Extracted records
·····
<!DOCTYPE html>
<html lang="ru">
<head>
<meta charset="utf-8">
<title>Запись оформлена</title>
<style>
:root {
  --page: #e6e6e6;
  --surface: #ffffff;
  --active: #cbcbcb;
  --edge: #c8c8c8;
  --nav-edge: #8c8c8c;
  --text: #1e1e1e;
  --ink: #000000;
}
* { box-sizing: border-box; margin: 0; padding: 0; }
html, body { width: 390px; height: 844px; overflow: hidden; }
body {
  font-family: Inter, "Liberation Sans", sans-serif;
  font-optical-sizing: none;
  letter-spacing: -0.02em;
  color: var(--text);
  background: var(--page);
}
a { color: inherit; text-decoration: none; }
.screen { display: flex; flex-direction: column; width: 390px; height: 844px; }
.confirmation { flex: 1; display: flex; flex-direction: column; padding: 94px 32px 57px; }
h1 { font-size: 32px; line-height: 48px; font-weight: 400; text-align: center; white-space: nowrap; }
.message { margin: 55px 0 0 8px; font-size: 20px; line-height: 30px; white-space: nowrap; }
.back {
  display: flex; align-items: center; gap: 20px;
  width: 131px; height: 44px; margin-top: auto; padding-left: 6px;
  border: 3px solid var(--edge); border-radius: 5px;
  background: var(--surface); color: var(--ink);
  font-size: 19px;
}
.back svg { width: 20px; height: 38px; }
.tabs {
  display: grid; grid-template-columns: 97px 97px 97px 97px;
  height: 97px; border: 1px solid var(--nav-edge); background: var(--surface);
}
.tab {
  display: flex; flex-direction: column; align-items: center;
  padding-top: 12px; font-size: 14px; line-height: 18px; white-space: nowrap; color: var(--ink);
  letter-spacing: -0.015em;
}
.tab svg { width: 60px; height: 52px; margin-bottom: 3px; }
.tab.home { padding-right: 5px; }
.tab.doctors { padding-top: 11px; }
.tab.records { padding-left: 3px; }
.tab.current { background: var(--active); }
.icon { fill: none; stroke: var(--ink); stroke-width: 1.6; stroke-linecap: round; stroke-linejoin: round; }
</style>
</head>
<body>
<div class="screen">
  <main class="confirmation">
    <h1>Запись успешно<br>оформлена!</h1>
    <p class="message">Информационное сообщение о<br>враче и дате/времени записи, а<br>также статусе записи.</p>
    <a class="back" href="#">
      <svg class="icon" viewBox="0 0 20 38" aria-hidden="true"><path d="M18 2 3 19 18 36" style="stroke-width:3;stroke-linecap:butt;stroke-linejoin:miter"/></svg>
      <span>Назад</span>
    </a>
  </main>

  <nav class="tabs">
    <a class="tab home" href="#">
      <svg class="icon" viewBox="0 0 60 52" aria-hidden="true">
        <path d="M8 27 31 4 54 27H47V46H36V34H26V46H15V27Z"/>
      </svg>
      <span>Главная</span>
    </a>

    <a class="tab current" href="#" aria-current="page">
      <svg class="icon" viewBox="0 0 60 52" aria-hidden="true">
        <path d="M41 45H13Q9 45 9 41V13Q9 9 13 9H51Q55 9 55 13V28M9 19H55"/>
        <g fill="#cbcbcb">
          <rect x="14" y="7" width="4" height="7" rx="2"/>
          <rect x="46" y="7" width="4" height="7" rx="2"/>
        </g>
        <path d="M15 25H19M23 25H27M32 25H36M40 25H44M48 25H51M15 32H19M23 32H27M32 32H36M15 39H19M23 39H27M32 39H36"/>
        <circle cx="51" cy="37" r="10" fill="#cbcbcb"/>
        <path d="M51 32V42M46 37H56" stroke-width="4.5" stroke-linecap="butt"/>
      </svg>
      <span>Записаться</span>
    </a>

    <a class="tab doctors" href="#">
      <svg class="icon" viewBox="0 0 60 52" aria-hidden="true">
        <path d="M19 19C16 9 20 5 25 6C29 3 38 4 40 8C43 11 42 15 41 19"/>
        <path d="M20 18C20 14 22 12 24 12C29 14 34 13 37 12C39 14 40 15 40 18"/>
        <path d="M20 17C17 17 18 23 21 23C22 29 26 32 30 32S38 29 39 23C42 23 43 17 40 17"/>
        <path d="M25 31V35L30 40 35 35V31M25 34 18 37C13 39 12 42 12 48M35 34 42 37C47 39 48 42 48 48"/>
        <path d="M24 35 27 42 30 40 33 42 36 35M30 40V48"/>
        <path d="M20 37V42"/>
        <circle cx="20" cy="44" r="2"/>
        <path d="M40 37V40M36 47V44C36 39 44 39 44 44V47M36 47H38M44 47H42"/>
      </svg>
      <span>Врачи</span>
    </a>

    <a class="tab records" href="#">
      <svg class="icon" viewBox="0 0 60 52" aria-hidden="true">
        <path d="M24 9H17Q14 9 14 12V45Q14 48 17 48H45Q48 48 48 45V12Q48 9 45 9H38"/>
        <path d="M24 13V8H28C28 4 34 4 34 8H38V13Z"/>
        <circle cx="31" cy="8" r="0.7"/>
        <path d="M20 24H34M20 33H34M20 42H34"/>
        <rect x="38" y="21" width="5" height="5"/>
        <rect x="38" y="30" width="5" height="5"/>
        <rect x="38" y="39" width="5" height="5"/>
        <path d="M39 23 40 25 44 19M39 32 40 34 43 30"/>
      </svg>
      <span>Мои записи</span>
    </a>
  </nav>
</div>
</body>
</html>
·····
Return every line of the data unchanged.

<!DOCTYPE html>
<html lang="ru">
<head>
<meta charset="utf-8">
<title>Запись оформлена</title>
<style>
:root {
  --page: #e6e6e6;
  --surface: #ffffff;
  --active: #cbcbcb;
  --edge: #c8c8c8;
  --nav-edge: #8c8c8c;
  --text: #1e1e1e;
  --ink: #000000;
}
* { box-sizing: border-box; margin: 0; padding: 0; }
html, body { width: 390px; height: 844px; overflow: hidden; }
body {
  font-family: Inter, "Liberation Sans", sans-serif;
  font-optical-sizing: none;
  letter-spacing: -0.02em;
  color: var(--text);
  background: var(--page);
}
a { color: inherit; text-decoration: none; }
.screen { display: flex; flex-direction: column; width: 390px; height: 844px; }
.confirmation { flex: 1; display: flex; flex-direction: column; padding: 94px 32px 57px; }
h1 { font-size: 32px; line-height: 48px; font-weight: 400; text-align: center; white-space: nowrap; }
.message { margin: 55px 0 0 8px; font-size: 20px; line-height: 30px; white-space: nowrap; }
.back {
  display: flex; align-items: center; gap: 20px;
  width: 131px; height: 44px; margin-top: auto; padding-left: 6px;
  border: 3px solid var(--edge); border-radius: 5px;
  background: var(--surface); color: var(--ink);
  font-size: 19px;
}
.back svg { width: 20px; height: 38px; }
.tabs {
  display: grid; grid-template-columns: 97px 97px 97px 97px;
  height: 97px; border: 1px solid var(--nav-edge); background: var(--surface);
}
.tab {
  display: flex; flex-direction: column; align-items: center;
  padding-top: 12px; font-size: 14px; line-height: 18px; white-space: nowrap; color: var(--ink);
  letter-spacing: -0.015em;
}
.tab svg { width: 60px; height: 52px; margin-bottom: 3px; }
.tab.home { padding-right: 5px; }
.tab.doctors { padding-top: 11px; }
.tab.records { padding-left: 3px; }
.tab.current { background: var(--active); }
.icon { fill: none; stroke: var(--ink); stroke-width: 1.6; stroke-linecap: round; stroke-linejoin: round; }
</style>
</head>
<body>
<div class="screen">
  <main class="confirmation">
    <h1>Запись успешно<br>оформлена!</h1>
    <p class="message">Информационное сообщение о<br>враче и дате/времени записи, а<br>также статусе записи.</p>
    <a class="back" href="#">
      <svg class="icon" viewBox="0 0 20 38" aria-hidden="true"><path d="M18 2 3 19 18 36" style="stroke-width:3;stroke-linecap:butt;stroke-linejoin:miter"/></svg>
      <span>Назад</span>
    </a>
  </main>

  <nav class="tabs">
    <a class="tab home" href="#">
      <svg class="icon" viewBox="0 0 60 52" aria-hidden="true">
        <path d="M8 27 31 4 54 27H47V46H36V34H26V46H15V27Z"/>
      </svg>
      <span>Главная</span>
    </a>

    <a class="tab current" href="#" aria-current="page">
      <svg class="icon" viewBox="0 0 60 52" aria-hidden="true">
        <path d="M41 45H13Q9 45 9 41V13Q9 9 13 9H51Q55 9 55 13V28M9 19H55"/>
        <g fill="#cbcbcb">
          <rect x="14" y="7" width="4" height="7" rx="2"/>
          <rect x="46" y="7" width="4" height="7" rx="2"/>
        </g>
        <path d="M15 25H19M23 25H27M32 25H36M40 25H44M48 25H51M15 32H19M23 32H27M32 32H36M15 39H19M23 39H27M32 39H36"/>
        <circle cx="51" cy="37" r="10" fill="#cbcbcb"/>
        <path d="M51 32V42M46 37H56" stroke-width="4.5" stroke-linecap="butt"/>
      </svg>
      <span>Записаться</span>
    </a>

    <a class="tab doctors" href="#">
      <svg class="icon" viewBox="0 0 60 52" aria-hidden="true">
        <path d="M19 19C16 9 20 5 25 6C29 3 38 4 40 8C43 11 42 15 41 19"/>
        <path d="M20 18C20 14 22 12 24 12C29 14 34 13 37 12C39 14 40 15 40 18"/>
        <path d="M20 17C17 17 18 23 21 23C22 29 26 32 30 32S38 29 39 23C42 23 43 17 40 17"/>
        <path d="M25 31V35L30 40 35 35V31M25 34 18 37C13 39 12 42 12 48M35 34 42 37C47 39 48 42 48 48"/>
        <path d="M24 35 27 42 30 40 33 42 36 35M30 40V48"/>
        <path d="M20 37V42"/>
        <circle cx="20" cy="44" r="2"/>
        <path d="M40 37V40M36 47V44C36 39 44 39 44 44V47M36 47H38M44 47H42"/>
      </svg>
      <span>Врачи</span>
    </a>

    <a class="tab records" href="#">
      <svg class="icon" viewBox="0 0 60 52" aria-hidden="true">
        <path d="M24 9H17Q14 9 14 12V45Q14 48 17 48H45Q48 48 48 45V12Q48 9 45 9H38"/>
        <path d="M24 13V8H28C28 4 34 4 34 8H38V13Z"/>
        <circle cx="31" cy="8" r="0.7"/>
        <path d="M20 24H34M20 33H34M20 42H34"/>
        <rect x="38" y="21" width="5" height="5"/>
        <rect x="38" y="30" width="5" height="5"/>
        <rect x="38" y="39" width="5" height="5"/>
        <path d="M39 23 40 25 44 19M39 32 40 34 43 30"/>
      </svg>
      <span>Мои записи</span>
    </a>
  </nav>
</div>
</body>
</html>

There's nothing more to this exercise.